* EXERCISE PROMPT
The answer must restate every entry exactly as it appears.

Stored data entries

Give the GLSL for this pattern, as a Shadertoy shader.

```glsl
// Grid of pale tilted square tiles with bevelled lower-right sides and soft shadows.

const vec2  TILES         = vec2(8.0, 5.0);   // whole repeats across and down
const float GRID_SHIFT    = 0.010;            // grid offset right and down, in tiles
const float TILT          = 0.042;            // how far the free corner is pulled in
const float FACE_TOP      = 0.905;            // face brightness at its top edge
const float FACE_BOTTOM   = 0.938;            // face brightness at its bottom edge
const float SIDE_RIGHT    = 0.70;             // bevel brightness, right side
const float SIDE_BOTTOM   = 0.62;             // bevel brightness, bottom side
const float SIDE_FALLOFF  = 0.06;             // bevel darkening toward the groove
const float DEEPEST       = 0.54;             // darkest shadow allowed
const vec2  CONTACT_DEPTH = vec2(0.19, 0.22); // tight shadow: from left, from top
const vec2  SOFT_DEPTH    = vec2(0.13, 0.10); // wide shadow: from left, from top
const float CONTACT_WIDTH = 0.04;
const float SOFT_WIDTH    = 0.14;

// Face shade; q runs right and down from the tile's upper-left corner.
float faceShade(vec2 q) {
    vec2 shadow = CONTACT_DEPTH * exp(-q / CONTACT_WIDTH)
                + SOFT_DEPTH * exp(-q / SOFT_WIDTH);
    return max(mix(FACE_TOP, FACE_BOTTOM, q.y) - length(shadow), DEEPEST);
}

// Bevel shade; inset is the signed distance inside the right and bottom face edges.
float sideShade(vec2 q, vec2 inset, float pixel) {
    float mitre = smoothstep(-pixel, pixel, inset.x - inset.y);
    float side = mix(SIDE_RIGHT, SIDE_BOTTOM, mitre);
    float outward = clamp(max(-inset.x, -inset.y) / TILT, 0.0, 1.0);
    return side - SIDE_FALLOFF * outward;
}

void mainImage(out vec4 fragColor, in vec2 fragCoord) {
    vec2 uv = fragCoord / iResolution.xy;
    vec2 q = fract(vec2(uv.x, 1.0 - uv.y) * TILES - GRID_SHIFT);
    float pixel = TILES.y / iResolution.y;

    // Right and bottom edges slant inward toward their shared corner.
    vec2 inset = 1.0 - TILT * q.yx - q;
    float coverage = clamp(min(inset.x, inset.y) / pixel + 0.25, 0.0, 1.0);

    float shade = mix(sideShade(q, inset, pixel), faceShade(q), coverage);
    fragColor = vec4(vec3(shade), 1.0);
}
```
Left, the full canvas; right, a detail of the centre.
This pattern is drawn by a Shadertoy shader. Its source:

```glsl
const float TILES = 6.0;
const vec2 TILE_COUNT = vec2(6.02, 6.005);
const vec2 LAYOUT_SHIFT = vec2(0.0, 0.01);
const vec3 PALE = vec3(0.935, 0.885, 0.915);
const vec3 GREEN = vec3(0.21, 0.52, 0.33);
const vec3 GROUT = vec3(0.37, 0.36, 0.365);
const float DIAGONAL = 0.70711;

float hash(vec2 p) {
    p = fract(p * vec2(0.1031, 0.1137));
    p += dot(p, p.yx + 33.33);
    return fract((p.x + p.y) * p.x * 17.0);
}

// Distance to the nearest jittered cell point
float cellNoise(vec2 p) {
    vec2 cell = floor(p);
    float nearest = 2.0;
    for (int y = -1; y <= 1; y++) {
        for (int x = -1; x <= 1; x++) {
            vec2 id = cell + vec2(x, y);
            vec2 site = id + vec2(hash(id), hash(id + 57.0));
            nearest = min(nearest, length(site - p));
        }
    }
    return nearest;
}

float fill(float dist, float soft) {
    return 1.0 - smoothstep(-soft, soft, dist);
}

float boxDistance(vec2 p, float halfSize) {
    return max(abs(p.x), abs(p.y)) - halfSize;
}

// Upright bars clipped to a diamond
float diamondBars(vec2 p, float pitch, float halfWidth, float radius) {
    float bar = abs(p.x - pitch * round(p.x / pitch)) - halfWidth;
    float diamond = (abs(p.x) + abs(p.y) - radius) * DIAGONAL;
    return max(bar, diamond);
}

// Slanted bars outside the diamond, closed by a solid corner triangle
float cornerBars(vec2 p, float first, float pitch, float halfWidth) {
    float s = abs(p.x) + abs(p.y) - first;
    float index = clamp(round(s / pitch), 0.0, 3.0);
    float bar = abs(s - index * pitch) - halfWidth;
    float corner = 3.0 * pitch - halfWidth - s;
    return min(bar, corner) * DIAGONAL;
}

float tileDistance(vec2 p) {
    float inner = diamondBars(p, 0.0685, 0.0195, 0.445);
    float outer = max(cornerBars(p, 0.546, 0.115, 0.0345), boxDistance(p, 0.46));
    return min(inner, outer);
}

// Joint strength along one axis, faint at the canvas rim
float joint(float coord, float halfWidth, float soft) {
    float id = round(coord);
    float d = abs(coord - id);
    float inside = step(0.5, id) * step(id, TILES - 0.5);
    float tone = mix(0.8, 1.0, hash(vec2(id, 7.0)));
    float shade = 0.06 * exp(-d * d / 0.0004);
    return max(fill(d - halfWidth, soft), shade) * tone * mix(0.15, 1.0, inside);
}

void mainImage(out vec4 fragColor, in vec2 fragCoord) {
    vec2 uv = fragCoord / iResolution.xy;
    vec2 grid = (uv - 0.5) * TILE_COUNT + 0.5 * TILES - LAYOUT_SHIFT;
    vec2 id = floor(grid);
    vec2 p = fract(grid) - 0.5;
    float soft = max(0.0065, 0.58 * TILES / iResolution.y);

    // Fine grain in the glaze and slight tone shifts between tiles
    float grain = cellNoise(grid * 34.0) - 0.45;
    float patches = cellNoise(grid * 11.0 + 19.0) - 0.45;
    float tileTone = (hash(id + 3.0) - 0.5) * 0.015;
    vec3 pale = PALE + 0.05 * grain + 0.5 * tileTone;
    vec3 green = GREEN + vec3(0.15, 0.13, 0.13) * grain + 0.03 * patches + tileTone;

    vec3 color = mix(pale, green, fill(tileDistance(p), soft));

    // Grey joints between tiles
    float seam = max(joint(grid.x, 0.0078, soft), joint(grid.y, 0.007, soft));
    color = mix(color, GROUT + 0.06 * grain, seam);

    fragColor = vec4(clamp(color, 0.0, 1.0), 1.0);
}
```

* EXERCISE RESULT
Give the GLSL for this pattern, as a Shadertoy shader.

```glsl
// Grid of pale tilted square tiles with bevelled lower-right sides and soft shadows.

const vec2  TILES         = vec2(8.0, 5.0);   // whole repeats across and down
const float GRID_SHIFT    = 0.010;            // grid offset right and down, in tiles
const float TILT          = 0.042;            // how far the free corner is pulled in
const float FACE_TOP      = 0.905;            // face brightness at its top edge
const float FACE_BOTTOM   = 0.938;            // face brightness at its bottom edge
const float SIDE_RIGHT    = 0.70;             // bevel brightness, right side
const float SIDE_BOTTOM   = 0.62;             // bevel brightness, bottom side
const float SIDE_FALLOFF  = 0.06;             // bevel darkening toward the groove
const float DEEPEST       = 0.54;             // darkest shadow allowed
const vec2  CONTACT_DEPTH = vec2(0.19, 0.22); // tight shadow: from left, from top
const vec2  SOFT_DEPTH    = vec2(0.13, 0.10); // wide shadow: from left, from top
const float CONTACT_WIDTH = 0.04;
const float SOFT_WIDTH    = 0.14;

// Face shade; q runs right and down from the tile's upper-left corner.
float faceShade(vec2 q) {
    vec2 shadow = CONTACT_DEPTH * exp(-q / CONTACT_WIDTH)
                + SOFT_DEPTH * exp(-q / SOFT_WIDTH);
    return max(mix(FACE_TOP, FACE_BOTTOM, q.y) - length(shadow), DEEPEST);
}

// Bevel shade; inset is the signed distance inside the right and bottom face edges.
float sideShade(vec2 q, vec2 inset, float pixel) {
    float mitre = smoothstep(-pixel, pixel, inset.x - inset.y);
    float side = mix(SIDE_RIGHT, SIDE_BOTTOM, mitre);
    float outward = clamp(max(-inset.x, -inset.y) / TILT, 0.0, 1.0);
    return side - SIDE_FALLOFF * outward;
}

void mainImage(out vec4 fragColor, in vec2 fragCoord) {
    vec2 uv = fragCoord / iResolution.xy;
    vec2 q = fract(vec2(uv.x, 1.0 - uv.y) * TILES - GRID_SHIFT);
    float pixel = TILES.y / iResolution.y;

    // Right and bottom edges slant inward toward their shared corner.
    vec2 inset = 1.0 - TILT * q.yx - q;
    float coverage = clamp(min(inset.x, inset.y) / pixel + 0.25, 0.0, 1.0);

    float shade = mix(sideShade(q, inset, pixel), faceShade(q), coverage);
    fragColor = vec4(vec3(shade), 1.0);
}
```
Left, the full canvas; right, a detail of the centre.
This pattern is drawn by a Shadertoy shader. Its source:

```glsl
const float TILES = 6.0;
const vec2 TILE_COUNT = vec2(6.02, 6.005);
const vec2 LAYOUT_SHIFT = vec2(0.0, 0.01);
const vec3 PALE = vec3(0.935, 0.885, 0.915);
const vec3 GREEN = vec3(0.21, 0.52, 0.33);
const vec3 GROUT = vec3(0.37, 0.36, 0.365);
const float DIAGONAL = 0.70711;

float hash(vec2 p) {
    p = fract(p * vec2(0.1031, 0.1137));
    p += dot(p, p.yx + 33.33);
    return fract((p.x + p.y) * p.x * 17.0);
}

// Distance to the nearest jittered cell point
float cellNoise(vec2 p) {
    vec2 cell = floor(p);
    float nearest = 2.0;
    for (int y = -1; y <= 1; y++) {
        for (int x = -1; x <= 1; x++) {
            vec2 id = cell + vec2(x, y);
            vec2 site = id + vec2(hash(id), hash(id + 57.0));
            nearest = min(nearest, length(site - p));
        }
    }
    return nearest;
}

float fill(float dist, float soft) {
    return 1.0 - smoothstep(-soft, soft, dist);
}

float boxDistance(vec2 p, float halfSize) {
    return max(abs(p.x), abs(p.y)) - halfSize;
}

// Upright bars clipped to a diamond
float diamondBars(vec2 p, float pitch, float halfWidth, float radius) {
    float bar = abs(p.x - pitch * round(p.x / pitch)) - halfWidth;
    float diamond = (abs(p.x) + abs(p.y) - radius) * DIAGONAL;
    return max(bar, diamond);
}

// Slanted bars outside the diamond, closed by a solid corner triangle
float cornerBars(vec2 p, float first, float pitch, float halfWidth) {
    float s = abs(p.x) + abs(p.y) - first;
    float index = clamp(round(s / pitch), 0.0, 3.0);
    float bar = abs(s - index * pitch) - halfWidth;
    float corner = 3.0 * pitch - halfWidth - s;
    return min(bar, corner) * DIAGONAL;
}

float tileDistance(vec2 p) {
    float inner = diamondBars(p, 0.0685, 0.0195, 0.445);
    float outer = max(cornerBars(p, 0.546, 0.115, 0.0345), boxDistance(p, 0.46));
    return min(inner, outer);
}

// Joint strength along one axis, faint at the canvas rim
float joint(float coord, float halfWidth, float soft) {
    float id = round(coord);
    float d = abs(coord - id);
    float inside = step(0.5, id) * step(id, TILES - 0.5);
    float tone = mix(0.8, 1.0, hash(vec2(id, 7.0)));
    float shade = 0.06 * exp(-d * d / 0.0004);
    return max(fill(d - halfWidth, soft), shade) * tone * mix(0.15, 1.0, inside);
}

void mainImage(out vec4 fragColor, in vec2 fragCoord) {
    vec2 uv = fragCoord / iResolution.xy;
    vec2 grid = (uv - 0.5) * TILE_COUNT + 0.5 * TILES - LAYOUT_SHIFT;
    vec2 id = floor(grid);
    vec2 p = fract(grid) - 0.5;
    float soft = max(0.0065, 0.58 * TILES / iResolution.y);

    // Fine grain in the glaze and slight tone shifts between tiles
    float grain = cellNoise(grid * 34.0) - 0.45;
    float patches = cellNoise(grid * 11.0 + 19.0) - 0.45;
    float tileTone = (hash(id + 3.0) - 0.5) * 0.015;
    vec3 pale = PALE + 0.05 * grain + 0.5 * tileTone;
    vec3 green = GREEN + vec3(0.15, 0.13, 0.13) * grain + 0.03 * patches + tileTone;

    vec3 color = mix(pale, green, fill(tileDistance(p), soft));

    // Grey joints between tiles
    float seam = max(joint(grid.x, 0.0078, soft), joint(grid.y, 0.007, soft));
    color = mix(color, GROUT + 0.06 * grain, seam);

    fragColor = vec4(clamp(color, 0.0, 1.0), 1.0);
}
```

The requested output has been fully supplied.